Violence – within and outside the home – is an ever-present threat and an everyday reality for many women and girls across India. While domestic violence has been a topic of public discourse and research, addressing sexual violence faced by women and girls in public spaces has not been equally highlighted. In the past decade, safety of public spaces in cities has gained attention, but the issue remains unacknowledged in rural areas. And, although governance structures at the local level have been constitutionally mandated to undertake equitable development and address gender issues, these structures have largely neglected this mandate.

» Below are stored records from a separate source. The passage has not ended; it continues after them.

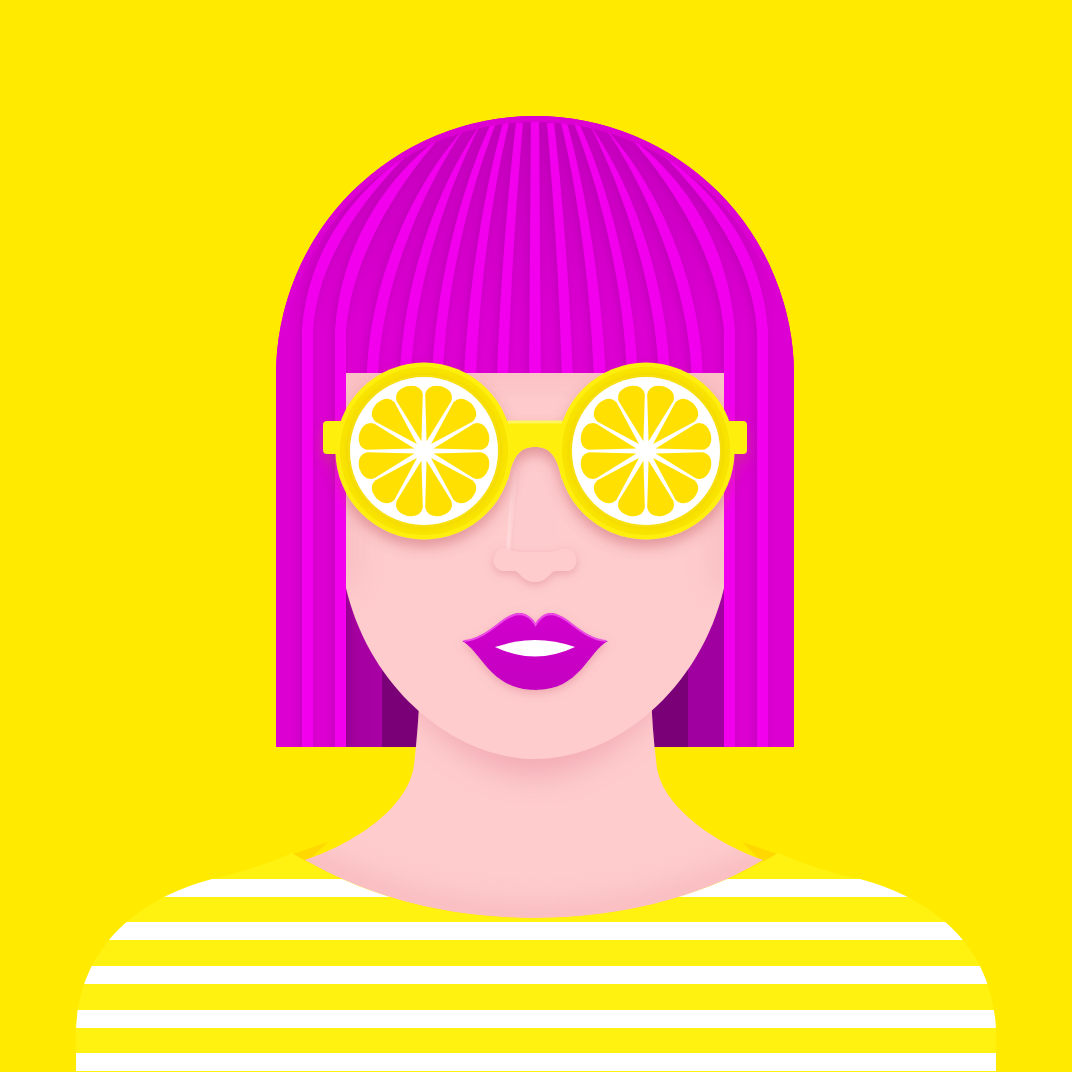
<!DOCTYPE html>
<html lang="en">
<head>
<meta charset="utf-8">
<title>Lemon Glasses Portrait</title>
<style>
:root{--backdrop:#ffea00;--shirt:#fff210;--white:#fff;--skin:#fecccd;--skin-shade:#f0a4ae;--hair:#dd00d2;--strand:#f200ee;--hair-shade:#b400ae;--frame:#ffef0a;--lemon:#ffe000;--lips:#c800c4}
html,body{margin:0;overflow:hidden;background:var(--backdrop)}
svg{display:block;width:1072px;height:1072px}
.strands path{fill:var(--strand)}
</style>
</head>
<body>
<svg viewBox="0 0 1072 1072" role="img" aria-label="Woman with a magenta bob wearing round lemon slice glasses and a striped top">
<defs>
<linearGradient id="crown" gradientUnits="userSpaceOnUse" x1="0" y1="116" x2="0" y2="330">
<stop offset="0" stop-color="#c600be"/><stop offset="1" stop-color="#dd00d2"/>
</linearGradient>
<linearGradient id="back-lock">
<stop offset="0" stop-color="#8a0086"/><stop offset=".36" stop-color="#a400a0"/><stop offset="1" stop-color="#a800a4"/>
</linearGradient>
<linearGradient id="lip-light" x1="0" y1="0" x2="0" y2="1">
<stop offset="0" stop-color="#d000cc"/><stop offset="1" stop-color="#c400c0"/>
</linearGradient>
<filter id="strand-shadow" x="-40%" y="-10%" width="180%" height="120%"><feDropShadow dx="-2" dy="2" stdDeviation="4" flood-color="#a800a4" flood-opacity=".5"/></filter>
<filter id="skin-shadow" x="-30%" y="-30%" width="160%" height="170%"><feDropShadow dx="0" dy="10" stdDeviation="12" flood-color="#e08c9a" flood-opacity=".6"/></filter>
<filter id="hair-shadow" x="-20%" y="-20%" width="140%" height="140%"><feDropShadow dx="0" dy="3" stdDeviation="7" flood-color="#c07080" flood-opacity=".65"/></filter>
<filter id="glasses-shadow" x="-20%" y="-20%" width="140%" height="150%"><feDropShadow dx="0" dy="7" stdDeviation="7" flood-color="#c0505c" flood-opacity=".45"/></filter>
<filter id="nose-shadow" x="-30%" y="-30%" width="160%" height="170%"><feDropShadow dx="0" dy="3" stdDeviation="4" flood-color="#dd8090" flood-opacity=".5"/></filter>
<filter id="lemon-shadow" x="-20%" y="-20%" width="140%" height="140%"><feDropShadow dx="0" dy="0" stdDeviation="4" flood-color="#d9a400" flood-opacity=".55"/></filter>
<filter id="soft" x="-30%" y="-30%" width="160%" height="160%"><feGaussianBlur stdDeviation="14"/></filter>
<clipPath id="hair-clip"><path d="M276 747V375A259 259 0 0 1 794 375V747H724V373H346V747Z"/></clipPath>
<clipPath id="neck-clip"><path id="neck-shape" d="M420 690Q418 730 414 765C408 810 350 845 305 860Q405 918 535 918Q665 918 763 860C720 845 664 810 657 768Q652 730 651 690Z"/></clipPath>
<clipPath id="shirt-clip"><path id="shirt-shape" d="M76 1072V1030C79 950 134 900 212 879Q250 871 292 853Q400 918 533 918Q668 918 778 853Q820 871 860 879C938 900 993 950 996 1030V1072Z"/></clipPath>
<path id="segment" d="M0-10L-13.5-55Q-14-66 0-67Q14-66 13.5-55Z"/>
<g id="lens">
<circle r="88.5" fill="var(--frame)"/>
<circle r="80" fill="none" stroke="#f2d400" stroke-width="8" opacity=".45"/>
<circle r="74" fill="var(--white)" filter="url(#lemon-shadow)"/>
<g fill="var(--lemon)">
<use href="#segment" transform="rotate(15)"/><use href="#segment" transform="rotate(45)"/><use href="#segment" transform="rotate(75)"/><use href="#segment" transform="rotate(105)"/><use href="#segment" transform="rotate(135)"/><use href="#segment" transform="rotate(165)"/><use href="#segment" transform="rotate(195)"/><use href="#segment" transform="rotate(225)"/><use href="#segment" transform="rotate(255)"/><use href="#segment" transform="rotate(285)"/><use href="#segment" transform="rotate(315)"/><use href="#segment" transform="rotate(345)"/>
</g>
<circle r="9" fill="var(--white)"/>
</g>
<g id="half-strands" class="strands">
<path d="M302 760V330C308 250 352 194 410 152C358 204 318 262 313 330V760Z"/>
<path d="M335 760V330C341 250 380 182 441 136C390 194 352 262 346 330V760Z"/>
<path d="M367 380C368 290 408 190 464 129C421 192 380 290 378 380Z"/>
<path d="M400 380C402 290 434 190 480 125C446 192 413 290 411 380Z"/>
<path d="M432 380C435 290 460 190 491 123L496 123C469 192 445 290 443 380Z"/>
<path d="M464 380C468 290 484 190 503 123L509 123C492 192 479 290 476 380Z"/>
<path d="M497 380C500 290 508 190 516 123L523 123C517 192 510 290 508 380Z"/>
</g>
</defs>

<rect id="backdrop" width="1072" height="1072" fill="var(--backdrop)"/>

<g id="back-hair">
<rect x="340" y="560" width="42" height="187" fill="url(#back-lock)"/>
<rect x="382" y="560" width="306" height="187" fill="#7a0078"/>
<rect x="688" y="560" width="40" height="187" fill="#a000a0"/>
</g>

<g id="neck">
<path d="M290 855L328 842L307 862ZM780 855L742 842L762 862Z" fill="#ffd800"/>
<use href="#neck-shape" fill="var(--skin)"/>
<g clip-path="url(#neck-clip)">
<path d="M295 854Q405 918 535 918T775 854" fill="none" stroke="var(--skin-shade)" stroke-width="22" opacity=".55" filter="url(#soft)"/>
<path d="M400 690C450 755 500 776 535 776S620 755 670 690Z" fill="var(--skin-shade)" filter="url(#soft)" opacity=".8"/>
</g>
</g>

<g id="striped-top">
<use href="#shirt-shape" fill="var(--shirt)"/>
<g clip-path="url(#shirt-clip)" fill="var(--white)">
<rect x="70" y="879" width="932" height="18"/>
<rect x="70" y="922" width="932" height="18"/>
<rect x="70" y="966" width="932" height="18"/>
<rect x="70" y="1010" width="932" height="18"/>
<rect x="70" y="1053" width="932" height="18"/>
</g>
</g>

<path id="face" d="M346 360H724V588C700 690 615 759 535 759S370 690 346 588Z" fill="var(--skin)"/>

<g id="nose">
<path d="M515 470L508 550" stroke="#ffdcdc" stroke-width="4" opacity=".8"/>
<path d="M519 470L512 550" stroke="#f6bcc2" stroke-width="2" opacity=".5"/>
<path d="M504 548C510 548 512 552 520 552H550C558 552 560 548 566 548C580 550 580 571 566 571H556C550 571 548 582 535 582S520 571 514 571H504C490 571 490 550 504 548Z" fill="var(--skin)" filter="url(#nose-shadow)"/>
<path d="M512 470H558V549H510Z" fill="var(--skin)" opacity=".6"/>
</g>

<g id="mouth" filter="url(#nose-shadow)">
<path d="M462 641C489 639 503 613 520 613Q530 614 535.5 624Q541 614 550 613C567 613 581 639 608 641C588 652 580 690 536 690C490 690 482 652 462 641Z" fill="url(#lip-light)"/>
<path d="M464 641C489 639 503 614 520 614Q530 615 535.5 625Q541 615 550 614C567 614 581 639 606 641" fill="none" stroke="#ec48e6" stroke-width="2"/>
<path d="M495 647Q535 633 575 647Q535 666 495 647Z" fill="var(--white)"/>
</g>

<g id="front-hair">
<g clip-path="url(#face-clip)">
<path d="M346 590V373H724V590" fill="none" stroke="var(--skin-shade)" stroke-width="14" opacity=".6" filter="url(#soft)"/>
</g>
<clipPath id="face-clip"><path d="M346 373H724V588C700 690 615 759 535 759S370 690 346 588Z"/></clipPath>
<path d="M276 747V375A259 259 0 0 1 794 375V747H724V373H346V747Z" fill="url(#crown)"/>
<g clip-path="url(#hair-clip)">
<g filter="url(#strand-shadow)">
<use href="#half-strands"/>
<use href="#half-strands" transform="matrix(-1 0 0 1 1070 0)"/>
<path d="M529 380L531 122H539L541 380Z" fill="var(--strand)"/>
</g>
<path d="M276 747V375A259 259 0 0 1 794 375V747" fill="none" stroke="var(--hair)" stroke-width="12"/>
</g>
</g>

<g id="lemon-glasses" filter="url(#glasses-shadow)">
<rect x="323" y="421" width="30" height="33" rx="4" fill="var(--frame)"/>
<rect x="717" y="421" width="30" height="33" rx="4" fill="var(--frame)"/>
<path d="M500 421H570L562 480C557 456 550 447 535 447S513 456 508 480Z" fill="var(--frame)"/>
<path d="M508 422H562" stroke="#fff65c" stroke-width="3"/>
<use href="#lens" transform="translate(424 451)"/>
<use href="#lens" transform="translate(646 451)"/>
</g>
</svg>
</body>
</html>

To address these issues, and pilot a model of rural public space safety, the kNOw Fear program mobilized women’s citizenship and youth participation to engage local governance structures (the gram panchayat) in responding to violence faced by women and girls in public spaces. The intervention used the following interlinked but distinct strategies to meet its objectives: empowering women’s collectives; engaging gram panchayats; and enabling young people to advocate for public safety. It was implemented in select villages of Dasada block, Surendranagar district, Gujarat, India over a period of 24 months – from April 2017 to March 2019.
The program had a positive effect on women’s gender equitable attitudes, feeling of safety while traveling in private buses, and increased knowledge of specific laws in relation to public safety. A significant increase was noted in women’s knowledge on functions of the gram panchayats and local decision-making structures.
Read the research brief here. Read the full report below.